**SOURCE RECORDS**
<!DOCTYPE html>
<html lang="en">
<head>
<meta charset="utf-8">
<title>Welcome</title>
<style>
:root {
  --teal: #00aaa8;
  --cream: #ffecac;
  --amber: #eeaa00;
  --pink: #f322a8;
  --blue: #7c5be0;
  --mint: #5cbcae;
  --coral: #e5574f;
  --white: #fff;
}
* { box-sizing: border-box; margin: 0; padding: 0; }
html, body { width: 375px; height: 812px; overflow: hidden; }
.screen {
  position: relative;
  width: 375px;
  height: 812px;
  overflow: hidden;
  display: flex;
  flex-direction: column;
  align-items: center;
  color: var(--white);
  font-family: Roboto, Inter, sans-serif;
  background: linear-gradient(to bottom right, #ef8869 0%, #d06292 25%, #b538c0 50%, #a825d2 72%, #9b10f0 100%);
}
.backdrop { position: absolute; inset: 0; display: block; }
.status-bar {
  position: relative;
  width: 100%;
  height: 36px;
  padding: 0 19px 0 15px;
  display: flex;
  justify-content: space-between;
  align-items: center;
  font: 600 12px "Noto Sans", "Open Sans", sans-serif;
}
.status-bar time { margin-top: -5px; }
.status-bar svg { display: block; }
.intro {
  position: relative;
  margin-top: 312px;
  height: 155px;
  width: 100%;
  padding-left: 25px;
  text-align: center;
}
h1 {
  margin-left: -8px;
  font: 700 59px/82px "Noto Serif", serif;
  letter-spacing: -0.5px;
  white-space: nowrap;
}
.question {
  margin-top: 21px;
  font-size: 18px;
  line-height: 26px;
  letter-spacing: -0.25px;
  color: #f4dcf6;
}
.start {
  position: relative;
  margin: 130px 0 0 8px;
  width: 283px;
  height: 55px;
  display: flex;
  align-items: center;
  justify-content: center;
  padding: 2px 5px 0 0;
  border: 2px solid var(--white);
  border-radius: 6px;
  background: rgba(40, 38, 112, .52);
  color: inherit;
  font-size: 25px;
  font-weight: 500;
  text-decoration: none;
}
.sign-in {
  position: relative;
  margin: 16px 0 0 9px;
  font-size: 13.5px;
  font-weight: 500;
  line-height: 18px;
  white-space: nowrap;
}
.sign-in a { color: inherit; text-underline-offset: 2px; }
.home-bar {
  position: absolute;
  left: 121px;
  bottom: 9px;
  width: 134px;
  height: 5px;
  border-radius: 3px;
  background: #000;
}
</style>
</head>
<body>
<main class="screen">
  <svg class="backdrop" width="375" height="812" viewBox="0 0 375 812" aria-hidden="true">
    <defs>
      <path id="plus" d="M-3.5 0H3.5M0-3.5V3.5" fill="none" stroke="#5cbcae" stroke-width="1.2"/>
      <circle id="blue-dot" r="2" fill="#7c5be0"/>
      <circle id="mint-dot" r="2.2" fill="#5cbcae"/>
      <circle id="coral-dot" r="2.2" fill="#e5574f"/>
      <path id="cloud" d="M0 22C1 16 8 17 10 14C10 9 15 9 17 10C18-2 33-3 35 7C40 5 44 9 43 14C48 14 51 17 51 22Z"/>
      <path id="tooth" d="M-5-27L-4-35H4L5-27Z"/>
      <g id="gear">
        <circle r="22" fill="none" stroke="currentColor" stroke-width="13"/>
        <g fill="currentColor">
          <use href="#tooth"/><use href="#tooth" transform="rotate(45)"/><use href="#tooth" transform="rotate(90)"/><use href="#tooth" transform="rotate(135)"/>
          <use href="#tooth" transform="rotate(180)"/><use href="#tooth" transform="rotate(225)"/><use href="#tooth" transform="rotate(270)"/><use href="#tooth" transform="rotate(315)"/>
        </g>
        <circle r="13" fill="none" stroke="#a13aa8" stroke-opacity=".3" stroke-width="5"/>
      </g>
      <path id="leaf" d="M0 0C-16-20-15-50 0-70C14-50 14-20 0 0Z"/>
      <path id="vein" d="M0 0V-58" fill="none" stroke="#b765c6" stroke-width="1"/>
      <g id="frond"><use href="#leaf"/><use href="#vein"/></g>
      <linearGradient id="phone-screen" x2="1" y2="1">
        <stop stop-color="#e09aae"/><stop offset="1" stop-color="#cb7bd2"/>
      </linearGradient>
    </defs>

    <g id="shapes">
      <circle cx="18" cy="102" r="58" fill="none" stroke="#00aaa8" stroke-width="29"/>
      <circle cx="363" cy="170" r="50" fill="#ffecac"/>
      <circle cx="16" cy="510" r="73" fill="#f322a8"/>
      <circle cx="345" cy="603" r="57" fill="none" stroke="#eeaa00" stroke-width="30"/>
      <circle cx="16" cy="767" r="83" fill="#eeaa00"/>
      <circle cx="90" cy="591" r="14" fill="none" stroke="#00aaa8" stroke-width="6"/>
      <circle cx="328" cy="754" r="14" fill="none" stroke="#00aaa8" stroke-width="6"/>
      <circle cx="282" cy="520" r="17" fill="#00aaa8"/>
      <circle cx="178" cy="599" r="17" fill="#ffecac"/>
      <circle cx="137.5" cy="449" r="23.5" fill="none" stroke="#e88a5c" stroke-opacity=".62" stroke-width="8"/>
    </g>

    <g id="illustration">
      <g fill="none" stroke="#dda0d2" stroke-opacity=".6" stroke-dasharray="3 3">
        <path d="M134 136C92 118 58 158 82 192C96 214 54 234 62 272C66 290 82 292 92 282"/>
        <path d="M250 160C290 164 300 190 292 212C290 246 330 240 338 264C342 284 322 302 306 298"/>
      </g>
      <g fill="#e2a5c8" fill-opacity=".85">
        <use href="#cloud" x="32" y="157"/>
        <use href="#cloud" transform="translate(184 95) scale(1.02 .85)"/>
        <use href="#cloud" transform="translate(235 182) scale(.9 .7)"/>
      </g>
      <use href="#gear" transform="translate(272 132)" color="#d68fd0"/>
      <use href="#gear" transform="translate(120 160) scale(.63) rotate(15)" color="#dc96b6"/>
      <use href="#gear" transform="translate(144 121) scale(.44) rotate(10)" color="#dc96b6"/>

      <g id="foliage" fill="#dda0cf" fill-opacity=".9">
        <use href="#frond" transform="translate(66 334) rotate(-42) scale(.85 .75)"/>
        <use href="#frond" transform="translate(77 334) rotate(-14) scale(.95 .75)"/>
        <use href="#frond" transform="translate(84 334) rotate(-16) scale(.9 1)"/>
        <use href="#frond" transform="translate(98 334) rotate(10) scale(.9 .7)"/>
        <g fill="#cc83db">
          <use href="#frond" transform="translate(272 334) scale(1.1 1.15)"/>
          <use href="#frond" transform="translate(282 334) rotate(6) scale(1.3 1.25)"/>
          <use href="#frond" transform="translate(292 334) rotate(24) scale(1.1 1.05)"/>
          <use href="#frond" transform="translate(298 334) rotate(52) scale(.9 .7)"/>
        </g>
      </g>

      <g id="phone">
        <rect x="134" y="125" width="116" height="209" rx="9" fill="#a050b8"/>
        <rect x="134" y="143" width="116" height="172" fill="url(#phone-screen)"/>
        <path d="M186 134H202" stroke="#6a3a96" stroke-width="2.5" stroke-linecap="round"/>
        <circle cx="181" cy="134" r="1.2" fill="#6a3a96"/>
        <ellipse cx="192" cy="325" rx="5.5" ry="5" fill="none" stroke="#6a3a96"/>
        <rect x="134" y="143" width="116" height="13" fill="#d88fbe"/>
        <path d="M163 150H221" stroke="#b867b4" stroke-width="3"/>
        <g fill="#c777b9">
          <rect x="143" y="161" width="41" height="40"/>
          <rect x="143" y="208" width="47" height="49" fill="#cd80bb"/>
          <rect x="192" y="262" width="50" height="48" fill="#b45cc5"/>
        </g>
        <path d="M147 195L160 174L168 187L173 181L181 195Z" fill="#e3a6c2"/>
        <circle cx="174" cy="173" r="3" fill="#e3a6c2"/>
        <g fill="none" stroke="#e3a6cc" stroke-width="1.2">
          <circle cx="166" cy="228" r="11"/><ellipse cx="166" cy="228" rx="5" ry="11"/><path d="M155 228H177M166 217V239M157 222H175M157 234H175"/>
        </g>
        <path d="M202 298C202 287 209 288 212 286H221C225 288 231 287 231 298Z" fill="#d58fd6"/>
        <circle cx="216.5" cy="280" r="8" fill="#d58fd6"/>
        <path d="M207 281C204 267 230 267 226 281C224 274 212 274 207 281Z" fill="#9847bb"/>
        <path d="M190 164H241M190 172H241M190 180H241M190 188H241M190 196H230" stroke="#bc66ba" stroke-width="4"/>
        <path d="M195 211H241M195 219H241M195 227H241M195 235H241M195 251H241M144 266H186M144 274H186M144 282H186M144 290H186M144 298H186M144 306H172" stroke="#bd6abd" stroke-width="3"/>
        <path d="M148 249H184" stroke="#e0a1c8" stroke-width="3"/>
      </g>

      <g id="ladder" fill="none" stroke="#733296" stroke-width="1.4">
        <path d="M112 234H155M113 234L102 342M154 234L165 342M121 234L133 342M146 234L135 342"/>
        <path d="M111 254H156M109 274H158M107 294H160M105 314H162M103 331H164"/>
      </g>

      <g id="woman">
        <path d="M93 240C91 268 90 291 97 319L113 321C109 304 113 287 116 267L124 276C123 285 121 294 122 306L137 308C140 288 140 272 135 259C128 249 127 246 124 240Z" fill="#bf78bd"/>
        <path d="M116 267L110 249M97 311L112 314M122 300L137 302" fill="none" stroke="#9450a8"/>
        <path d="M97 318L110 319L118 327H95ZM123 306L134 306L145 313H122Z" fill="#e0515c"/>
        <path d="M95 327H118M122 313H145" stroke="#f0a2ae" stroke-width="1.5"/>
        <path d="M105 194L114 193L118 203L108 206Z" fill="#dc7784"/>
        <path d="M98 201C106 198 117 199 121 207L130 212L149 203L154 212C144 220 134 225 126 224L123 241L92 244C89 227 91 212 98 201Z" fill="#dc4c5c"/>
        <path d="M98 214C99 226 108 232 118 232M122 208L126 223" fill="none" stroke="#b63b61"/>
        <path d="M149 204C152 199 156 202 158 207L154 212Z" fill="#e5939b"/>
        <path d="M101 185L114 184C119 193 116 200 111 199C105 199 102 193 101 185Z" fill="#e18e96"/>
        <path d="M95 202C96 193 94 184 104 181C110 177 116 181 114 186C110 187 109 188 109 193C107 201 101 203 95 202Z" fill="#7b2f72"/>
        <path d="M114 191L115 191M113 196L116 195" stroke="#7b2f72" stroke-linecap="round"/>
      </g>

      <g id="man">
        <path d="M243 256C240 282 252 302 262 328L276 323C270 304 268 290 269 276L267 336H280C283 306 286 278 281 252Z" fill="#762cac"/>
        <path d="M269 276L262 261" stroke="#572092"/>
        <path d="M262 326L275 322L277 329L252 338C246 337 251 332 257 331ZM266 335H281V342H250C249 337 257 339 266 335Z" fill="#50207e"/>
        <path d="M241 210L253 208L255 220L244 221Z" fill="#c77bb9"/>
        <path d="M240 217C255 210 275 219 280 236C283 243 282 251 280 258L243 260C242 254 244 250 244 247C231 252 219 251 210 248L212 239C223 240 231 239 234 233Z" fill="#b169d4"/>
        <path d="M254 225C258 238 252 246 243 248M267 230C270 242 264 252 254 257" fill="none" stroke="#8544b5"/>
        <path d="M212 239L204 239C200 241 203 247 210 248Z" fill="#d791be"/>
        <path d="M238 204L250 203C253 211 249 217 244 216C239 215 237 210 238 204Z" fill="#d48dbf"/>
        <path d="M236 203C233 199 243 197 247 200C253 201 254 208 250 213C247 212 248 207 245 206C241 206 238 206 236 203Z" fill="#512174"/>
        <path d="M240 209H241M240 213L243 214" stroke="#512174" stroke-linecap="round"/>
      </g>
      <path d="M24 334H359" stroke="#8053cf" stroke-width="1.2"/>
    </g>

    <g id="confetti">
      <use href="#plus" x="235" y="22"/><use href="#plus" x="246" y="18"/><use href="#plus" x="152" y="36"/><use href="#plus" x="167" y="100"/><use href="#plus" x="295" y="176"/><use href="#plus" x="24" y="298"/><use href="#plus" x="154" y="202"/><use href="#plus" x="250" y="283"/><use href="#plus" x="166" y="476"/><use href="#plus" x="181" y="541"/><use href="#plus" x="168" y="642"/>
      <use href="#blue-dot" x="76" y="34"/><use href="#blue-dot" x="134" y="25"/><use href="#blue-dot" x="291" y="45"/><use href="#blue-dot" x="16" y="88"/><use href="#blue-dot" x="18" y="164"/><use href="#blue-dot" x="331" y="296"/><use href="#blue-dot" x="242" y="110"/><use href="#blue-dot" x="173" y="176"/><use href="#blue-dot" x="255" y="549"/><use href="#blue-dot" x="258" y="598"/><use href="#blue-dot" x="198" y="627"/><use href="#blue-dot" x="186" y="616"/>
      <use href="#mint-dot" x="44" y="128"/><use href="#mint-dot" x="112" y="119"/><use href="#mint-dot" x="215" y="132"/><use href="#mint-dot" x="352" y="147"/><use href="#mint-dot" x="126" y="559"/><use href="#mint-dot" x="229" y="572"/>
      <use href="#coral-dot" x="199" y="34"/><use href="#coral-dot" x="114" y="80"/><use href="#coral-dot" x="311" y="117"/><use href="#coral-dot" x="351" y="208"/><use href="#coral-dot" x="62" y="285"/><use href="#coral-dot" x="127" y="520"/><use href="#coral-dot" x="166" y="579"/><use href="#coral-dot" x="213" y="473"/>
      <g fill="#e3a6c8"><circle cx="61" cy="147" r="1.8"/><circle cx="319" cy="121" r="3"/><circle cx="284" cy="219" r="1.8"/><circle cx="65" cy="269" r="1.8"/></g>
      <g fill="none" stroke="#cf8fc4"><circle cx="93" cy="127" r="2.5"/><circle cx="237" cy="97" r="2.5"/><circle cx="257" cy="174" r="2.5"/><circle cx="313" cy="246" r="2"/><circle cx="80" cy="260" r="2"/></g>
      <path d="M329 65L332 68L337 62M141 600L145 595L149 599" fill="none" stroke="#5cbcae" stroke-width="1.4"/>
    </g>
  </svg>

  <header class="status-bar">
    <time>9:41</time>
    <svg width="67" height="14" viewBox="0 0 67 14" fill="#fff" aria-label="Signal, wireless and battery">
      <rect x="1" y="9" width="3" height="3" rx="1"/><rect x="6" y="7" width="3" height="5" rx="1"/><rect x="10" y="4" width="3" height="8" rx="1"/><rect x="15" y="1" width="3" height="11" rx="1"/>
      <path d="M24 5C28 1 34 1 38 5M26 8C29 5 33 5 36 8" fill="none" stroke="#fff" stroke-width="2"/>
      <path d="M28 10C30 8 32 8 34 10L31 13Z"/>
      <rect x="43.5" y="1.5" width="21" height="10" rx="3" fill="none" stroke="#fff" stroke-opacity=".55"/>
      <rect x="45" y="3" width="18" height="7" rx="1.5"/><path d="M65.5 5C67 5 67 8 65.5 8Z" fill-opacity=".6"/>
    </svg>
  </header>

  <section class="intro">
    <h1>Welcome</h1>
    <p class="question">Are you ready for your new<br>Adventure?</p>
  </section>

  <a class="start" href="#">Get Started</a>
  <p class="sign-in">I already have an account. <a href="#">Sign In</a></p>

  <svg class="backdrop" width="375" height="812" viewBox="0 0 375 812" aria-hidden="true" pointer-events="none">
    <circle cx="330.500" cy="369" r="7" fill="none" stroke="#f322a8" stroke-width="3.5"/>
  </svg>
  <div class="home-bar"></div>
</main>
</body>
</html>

**PROBLEM REQUIREMENTS**
Taking the line with "margin-left: -8px;" as the first and the line with "17 10 14C10" as the last, retype that stretch of the data above exactly, with no other lines.

**SOLUTION TO THIS TASK**
  margin-left: -8px;
  font: 700 59px/82px "Noto Serif", serif;
  letter-spacing: -0.5px;
  white-space: nowrap;
}
.question {
  margin-top: 21px;
  font-size: 18px;
  line-height: 26px;
  letter-spacing: -0.25px;
  color: #f4dcf6;
}
.start {
  position: relative;
  margin: 130px 0 0 8px;
  width: 283px;
  height: 55px;
  display: flex;
  align-items: center;
  justify-content: center;
  padding: 2px 5px 0 0;
  border: 2px solid var(--white);
  border-radius: 6px;
  background: rgba(40, 38, 112, .52);
  color: inherit;
  font-size: 25px;
  font-weight: 500;
  text-decoration: none;
}
.sign-in {
  position: relative;
  margin: 16px 0 0 9px;
  font-size: 13.5px;
  font-weight: 500;
  line-height: 18px;
  white-space: nowrap;
}
.sign-in a { color: inherit; text-underline-offset: 2px; }
.home-bar {
  position: absolute;
  left: 121px;
  bottom: 9px;
  width: 134px;
  height: 5px;
  border-radius: 3px;
  background: #000;
}
</style>
</head>
<body>
<main class="screen">
  <svg class="backdrop" width="375" height="812" viewBox="0 0 375 812" aria-hidden="true">
    <defs>
      <path id="plus" d="M-3.5 0H3.5M0-3.5V3.5" fill="none" stroke="#5cbcae" stroke-width="1.2"/>
      <circle id="blue-dot" r="2" fill="#7c5be0"/>
      <circle id="mint-dot" r="2.2" fill="#5cbcae"/>
      <circle id="coral-dot" r="2.2" fill="#e5574f"/>
      <path id="cloud" d="M0 22C1 16 8 17 10 14C10 9 15 9 17 10C18-2 33-3 35 7C40 5 44 9 43 14C48 14 51 17 51 22Z"/>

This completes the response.